[Source data]
■ ■ ■

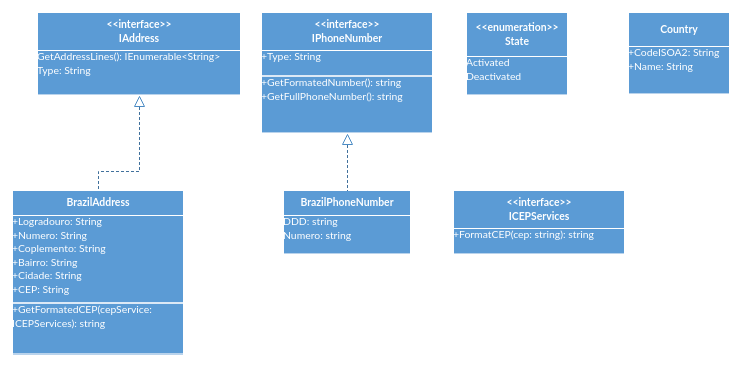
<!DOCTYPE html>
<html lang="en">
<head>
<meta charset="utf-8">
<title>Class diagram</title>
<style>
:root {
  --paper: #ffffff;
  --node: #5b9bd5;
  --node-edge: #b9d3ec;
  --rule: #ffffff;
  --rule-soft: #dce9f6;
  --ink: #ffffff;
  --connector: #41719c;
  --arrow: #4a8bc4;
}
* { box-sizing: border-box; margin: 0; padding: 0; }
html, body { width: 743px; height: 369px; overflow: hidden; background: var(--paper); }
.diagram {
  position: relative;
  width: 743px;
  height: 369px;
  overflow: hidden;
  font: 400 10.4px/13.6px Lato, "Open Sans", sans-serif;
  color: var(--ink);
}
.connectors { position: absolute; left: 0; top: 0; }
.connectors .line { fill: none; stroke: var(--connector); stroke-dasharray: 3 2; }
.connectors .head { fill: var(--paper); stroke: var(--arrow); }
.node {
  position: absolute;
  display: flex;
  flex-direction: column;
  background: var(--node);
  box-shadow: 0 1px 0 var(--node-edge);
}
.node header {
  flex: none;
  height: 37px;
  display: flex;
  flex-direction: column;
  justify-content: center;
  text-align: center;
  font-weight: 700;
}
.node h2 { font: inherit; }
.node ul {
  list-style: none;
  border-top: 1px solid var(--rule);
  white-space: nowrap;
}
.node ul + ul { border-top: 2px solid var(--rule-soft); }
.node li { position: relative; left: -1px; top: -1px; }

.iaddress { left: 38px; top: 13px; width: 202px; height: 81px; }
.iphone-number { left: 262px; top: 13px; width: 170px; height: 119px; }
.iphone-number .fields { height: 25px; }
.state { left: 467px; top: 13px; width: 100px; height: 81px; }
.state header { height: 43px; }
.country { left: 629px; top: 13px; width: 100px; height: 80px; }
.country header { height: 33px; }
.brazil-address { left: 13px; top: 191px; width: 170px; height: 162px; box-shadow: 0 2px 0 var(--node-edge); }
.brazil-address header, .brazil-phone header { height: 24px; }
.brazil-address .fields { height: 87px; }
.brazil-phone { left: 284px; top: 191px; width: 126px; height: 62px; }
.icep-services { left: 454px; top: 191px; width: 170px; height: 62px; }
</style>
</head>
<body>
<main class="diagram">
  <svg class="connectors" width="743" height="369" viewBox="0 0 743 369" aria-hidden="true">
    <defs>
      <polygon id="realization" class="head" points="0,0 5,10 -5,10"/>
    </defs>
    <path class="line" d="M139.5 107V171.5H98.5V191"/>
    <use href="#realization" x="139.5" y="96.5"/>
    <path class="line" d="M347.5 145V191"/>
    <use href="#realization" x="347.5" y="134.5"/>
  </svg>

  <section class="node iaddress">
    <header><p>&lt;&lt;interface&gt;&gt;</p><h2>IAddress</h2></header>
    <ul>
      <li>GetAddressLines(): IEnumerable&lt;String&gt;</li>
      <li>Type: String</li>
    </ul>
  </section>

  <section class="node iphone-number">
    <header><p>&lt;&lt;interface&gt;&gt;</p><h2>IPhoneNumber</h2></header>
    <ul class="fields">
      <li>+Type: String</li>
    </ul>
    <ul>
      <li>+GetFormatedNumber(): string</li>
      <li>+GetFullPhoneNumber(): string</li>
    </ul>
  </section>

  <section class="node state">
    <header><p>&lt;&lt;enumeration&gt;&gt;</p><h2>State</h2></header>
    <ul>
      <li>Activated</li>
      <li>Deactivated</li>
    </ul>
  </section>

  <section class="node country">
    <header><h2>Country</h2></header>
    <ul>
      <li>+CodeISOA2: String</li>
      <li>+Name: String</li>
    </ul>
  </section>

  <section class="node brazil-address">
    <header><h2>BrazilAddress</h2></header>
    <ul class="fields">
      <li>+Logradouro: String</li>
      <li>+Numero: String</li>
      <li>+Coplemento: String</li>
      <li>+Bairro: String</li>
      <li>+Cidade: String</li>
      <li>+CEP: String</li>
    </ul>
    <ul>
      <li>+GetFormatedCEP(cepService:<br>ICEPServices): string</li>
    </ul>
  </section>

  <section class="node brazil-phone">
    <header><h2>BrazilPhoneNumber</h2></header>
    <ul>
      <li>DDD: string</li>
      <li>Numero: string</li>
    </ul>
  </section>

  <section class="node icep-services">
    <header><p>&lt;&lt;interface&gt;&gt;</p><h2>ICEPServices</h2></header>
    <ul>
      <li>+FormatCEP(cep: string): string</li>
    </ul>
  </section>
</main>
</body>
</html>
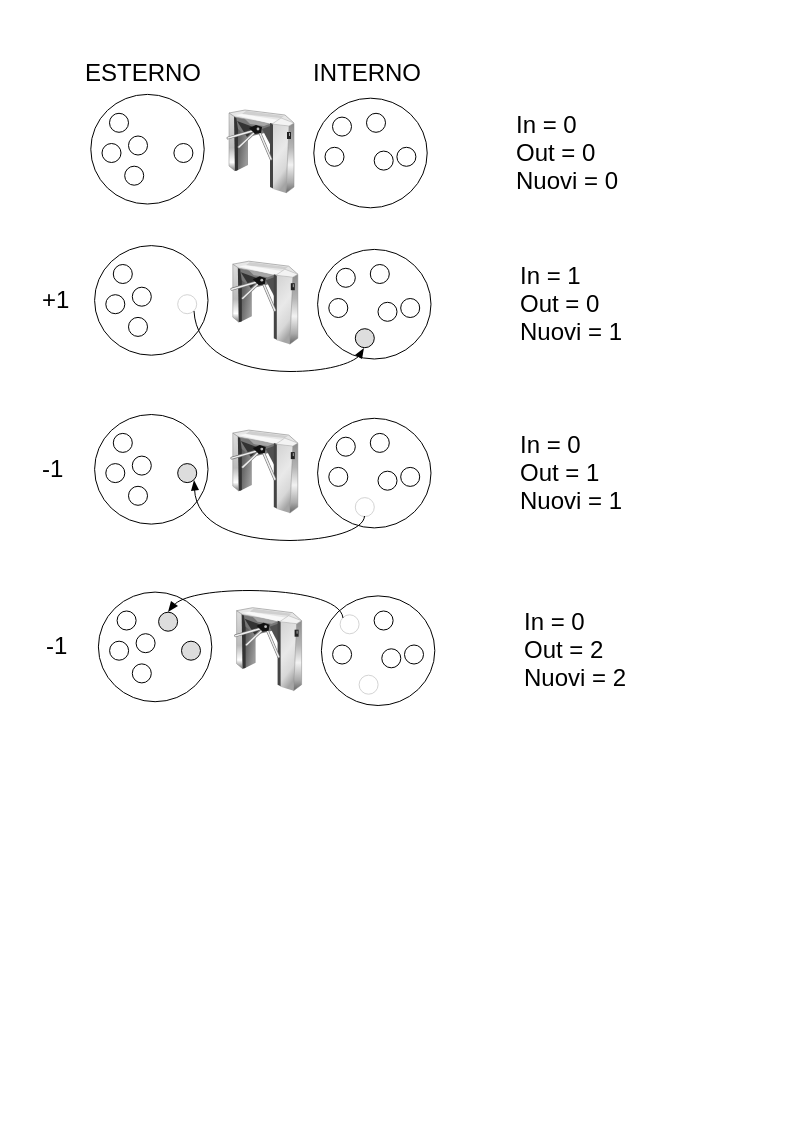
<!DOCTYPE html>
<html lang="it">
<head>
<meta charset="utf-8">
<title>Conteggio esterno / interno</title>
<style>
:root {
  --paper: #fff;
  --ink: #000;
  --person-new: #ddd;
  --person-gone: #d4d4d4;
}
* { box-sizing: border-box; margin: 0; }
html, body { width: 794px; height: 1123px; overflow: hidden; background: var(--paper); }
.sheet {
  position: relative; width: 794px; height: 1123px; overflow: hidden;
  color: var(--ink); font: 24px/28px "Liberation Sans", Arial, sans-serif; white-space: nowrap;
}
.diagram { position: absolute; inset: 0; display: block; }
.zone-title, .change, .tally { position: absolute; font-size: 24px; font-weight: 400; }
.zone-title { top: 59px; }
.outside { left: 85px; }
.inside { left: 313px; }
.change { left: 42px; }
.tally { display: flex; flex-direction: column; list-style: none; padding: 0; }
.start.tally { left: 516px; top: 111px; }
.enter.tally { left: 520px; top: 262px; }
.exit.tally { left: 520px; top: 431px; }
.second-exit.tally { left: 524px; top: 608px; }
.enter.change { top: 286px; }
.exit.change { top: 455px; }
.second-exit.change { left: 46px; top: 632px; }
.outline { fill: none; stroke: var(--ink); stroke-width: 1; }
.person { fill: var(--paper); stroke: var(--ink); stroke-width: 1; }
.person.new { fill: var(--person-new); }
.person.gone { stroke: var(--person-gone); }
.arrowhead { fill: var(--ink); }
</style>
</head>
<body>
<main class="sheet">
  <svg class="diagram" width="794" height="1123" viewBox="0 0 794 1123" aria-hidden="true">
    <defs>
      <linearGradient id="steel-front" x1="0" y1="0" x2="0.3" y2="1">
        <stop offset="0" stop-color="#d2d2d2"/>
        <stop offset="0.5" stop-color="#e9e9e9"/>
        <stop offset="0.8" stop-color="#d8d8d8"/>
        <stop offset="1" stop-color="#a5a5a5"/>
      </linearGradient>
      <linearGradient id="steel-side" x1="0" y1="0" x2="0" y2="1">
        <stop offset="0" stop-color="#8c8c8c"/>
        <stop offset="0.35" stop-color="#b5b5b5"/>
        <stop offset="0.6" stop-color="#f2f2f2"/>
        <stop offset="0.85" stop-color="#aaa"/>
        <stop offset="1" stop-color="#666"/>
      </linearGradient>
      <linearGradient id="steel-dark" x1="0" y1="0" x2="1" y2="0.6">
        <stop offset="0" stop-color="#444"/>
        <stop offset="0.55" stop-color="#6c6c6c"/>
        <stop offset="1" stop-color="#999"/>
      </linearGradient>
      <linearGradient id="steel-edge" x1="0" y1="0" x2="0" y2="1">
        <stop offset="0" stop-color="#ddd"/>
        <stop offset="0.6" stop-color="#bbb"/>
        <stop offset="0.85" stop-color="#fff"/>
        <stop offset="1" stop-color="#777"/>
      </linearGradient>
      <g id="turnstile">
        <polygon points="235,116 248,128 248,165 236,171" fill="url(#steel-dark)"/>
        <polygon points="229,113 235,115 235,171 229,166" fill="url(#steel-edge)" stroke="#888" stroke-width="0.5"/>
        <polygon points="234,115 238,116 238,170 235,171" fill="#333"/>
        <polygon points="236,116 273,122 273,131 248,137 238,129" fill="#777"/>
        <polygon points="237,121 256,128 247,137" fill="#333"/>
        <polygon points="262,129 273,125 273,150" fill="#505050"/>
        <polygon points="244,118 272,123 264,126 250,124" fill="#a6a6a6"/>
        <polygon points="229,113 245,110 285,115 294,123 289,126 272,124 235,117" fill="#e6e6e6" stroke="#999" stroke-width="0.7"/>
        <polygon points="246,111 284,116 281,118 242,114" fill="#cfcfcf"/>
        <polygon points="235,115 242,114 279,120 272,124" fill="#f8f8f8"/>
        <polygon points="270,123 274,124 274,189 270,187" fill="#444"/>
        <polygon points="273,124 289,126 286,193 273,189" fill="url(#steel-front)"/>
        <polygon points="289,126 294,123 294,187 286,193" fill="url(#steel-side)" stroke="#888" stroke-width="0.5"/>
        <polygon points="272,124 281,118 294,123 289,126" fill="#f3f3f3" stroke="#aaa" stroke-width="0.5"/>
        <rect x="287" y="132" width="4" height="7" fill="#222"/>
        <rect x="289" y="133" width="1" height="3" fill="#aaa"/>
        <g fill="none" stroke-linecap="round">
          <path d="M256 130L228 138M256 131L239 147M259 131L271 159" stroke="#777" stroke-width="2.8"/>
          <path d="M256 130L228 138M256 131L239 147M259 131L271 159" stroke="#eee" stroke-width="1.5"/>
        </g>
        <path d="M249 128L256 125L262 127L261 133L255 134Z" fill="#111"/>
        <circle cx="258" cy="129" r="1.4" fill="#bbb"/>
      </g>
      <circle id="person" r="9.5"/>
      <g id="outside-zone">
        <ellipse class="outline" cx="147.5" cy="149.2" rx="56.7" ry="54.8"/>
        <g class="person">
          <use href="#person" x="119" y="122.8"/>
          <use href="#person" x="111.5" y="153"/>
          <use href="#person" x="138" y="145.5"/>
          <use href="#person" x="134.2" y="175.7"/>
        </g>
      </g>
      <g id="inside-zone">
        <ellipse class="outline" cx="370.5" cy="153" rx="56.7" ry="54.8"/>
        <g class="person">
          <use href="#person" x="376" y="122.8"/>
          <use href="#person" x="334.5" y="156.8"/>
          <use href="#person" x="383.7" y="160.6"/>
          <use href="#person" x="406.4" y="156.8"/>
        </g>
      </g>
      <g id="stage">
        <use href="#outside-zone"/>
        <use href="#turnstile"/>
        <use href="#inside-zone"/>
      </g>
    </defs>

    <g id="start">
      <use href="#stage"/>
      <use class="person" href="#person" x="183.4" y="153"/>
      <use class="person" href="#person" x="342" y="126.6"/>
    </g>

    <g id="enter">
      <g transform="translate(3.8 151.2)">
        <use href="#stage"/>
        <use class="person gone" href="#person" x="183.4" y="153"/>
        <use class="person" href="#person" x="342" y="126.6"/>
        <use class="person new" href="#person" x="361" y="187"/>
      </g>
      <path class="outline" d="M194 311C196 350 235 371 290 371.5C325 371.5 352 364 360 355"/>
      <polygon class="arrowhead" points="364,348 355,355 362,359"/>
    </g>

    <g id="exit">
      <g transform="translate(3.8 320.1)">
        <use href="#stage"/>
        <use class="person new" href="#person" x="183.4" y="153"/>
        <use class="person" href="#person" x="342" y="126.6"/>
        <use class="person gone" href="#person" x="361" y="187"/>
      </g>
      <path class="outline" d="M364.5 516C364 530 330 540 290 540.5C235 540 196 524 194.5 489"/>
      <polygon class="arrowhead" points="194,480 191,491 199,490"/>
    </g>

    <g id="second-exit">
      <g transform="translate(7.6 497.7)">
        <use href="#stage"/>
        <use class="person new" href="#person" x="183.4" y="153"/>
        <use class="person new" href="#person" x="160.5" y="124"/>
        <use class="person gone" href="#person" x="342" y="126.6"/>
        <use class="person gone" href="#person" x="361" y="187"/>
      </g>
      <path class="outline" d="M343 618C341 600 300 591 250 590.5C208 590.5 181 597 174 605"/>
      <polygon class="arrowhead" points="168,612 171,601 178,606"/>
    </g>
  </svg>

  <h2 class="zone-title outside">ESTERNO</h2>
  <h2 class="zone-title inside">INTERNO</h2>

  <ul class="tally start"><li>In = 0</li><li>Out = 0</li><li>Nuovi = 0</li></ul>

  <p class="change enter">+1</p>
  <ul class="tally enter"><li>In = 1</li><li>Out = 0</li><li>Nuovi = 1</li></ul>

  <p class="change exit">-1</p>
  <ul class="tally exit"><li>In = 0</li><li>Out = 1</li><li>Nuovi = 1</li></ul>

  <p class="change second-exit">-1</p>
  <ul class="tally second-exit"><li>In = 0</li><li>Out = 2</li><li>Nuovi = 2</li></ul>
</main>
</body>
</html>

■ ■ ■

TASK DESCRIPTION: Scan the entries above. Copy each line that has the string "overflow".

YOUR SOLUTION:
html, body { width: 743px; height: 369px; overflow: hidden; background: var(--paper); }
  overflow: hidden;
html, body { width: 794px; height: 1123px; overflow: hidden; background: var(--paper); }
  position: relative; width: 794px; height: 1123px; overflow: hidden;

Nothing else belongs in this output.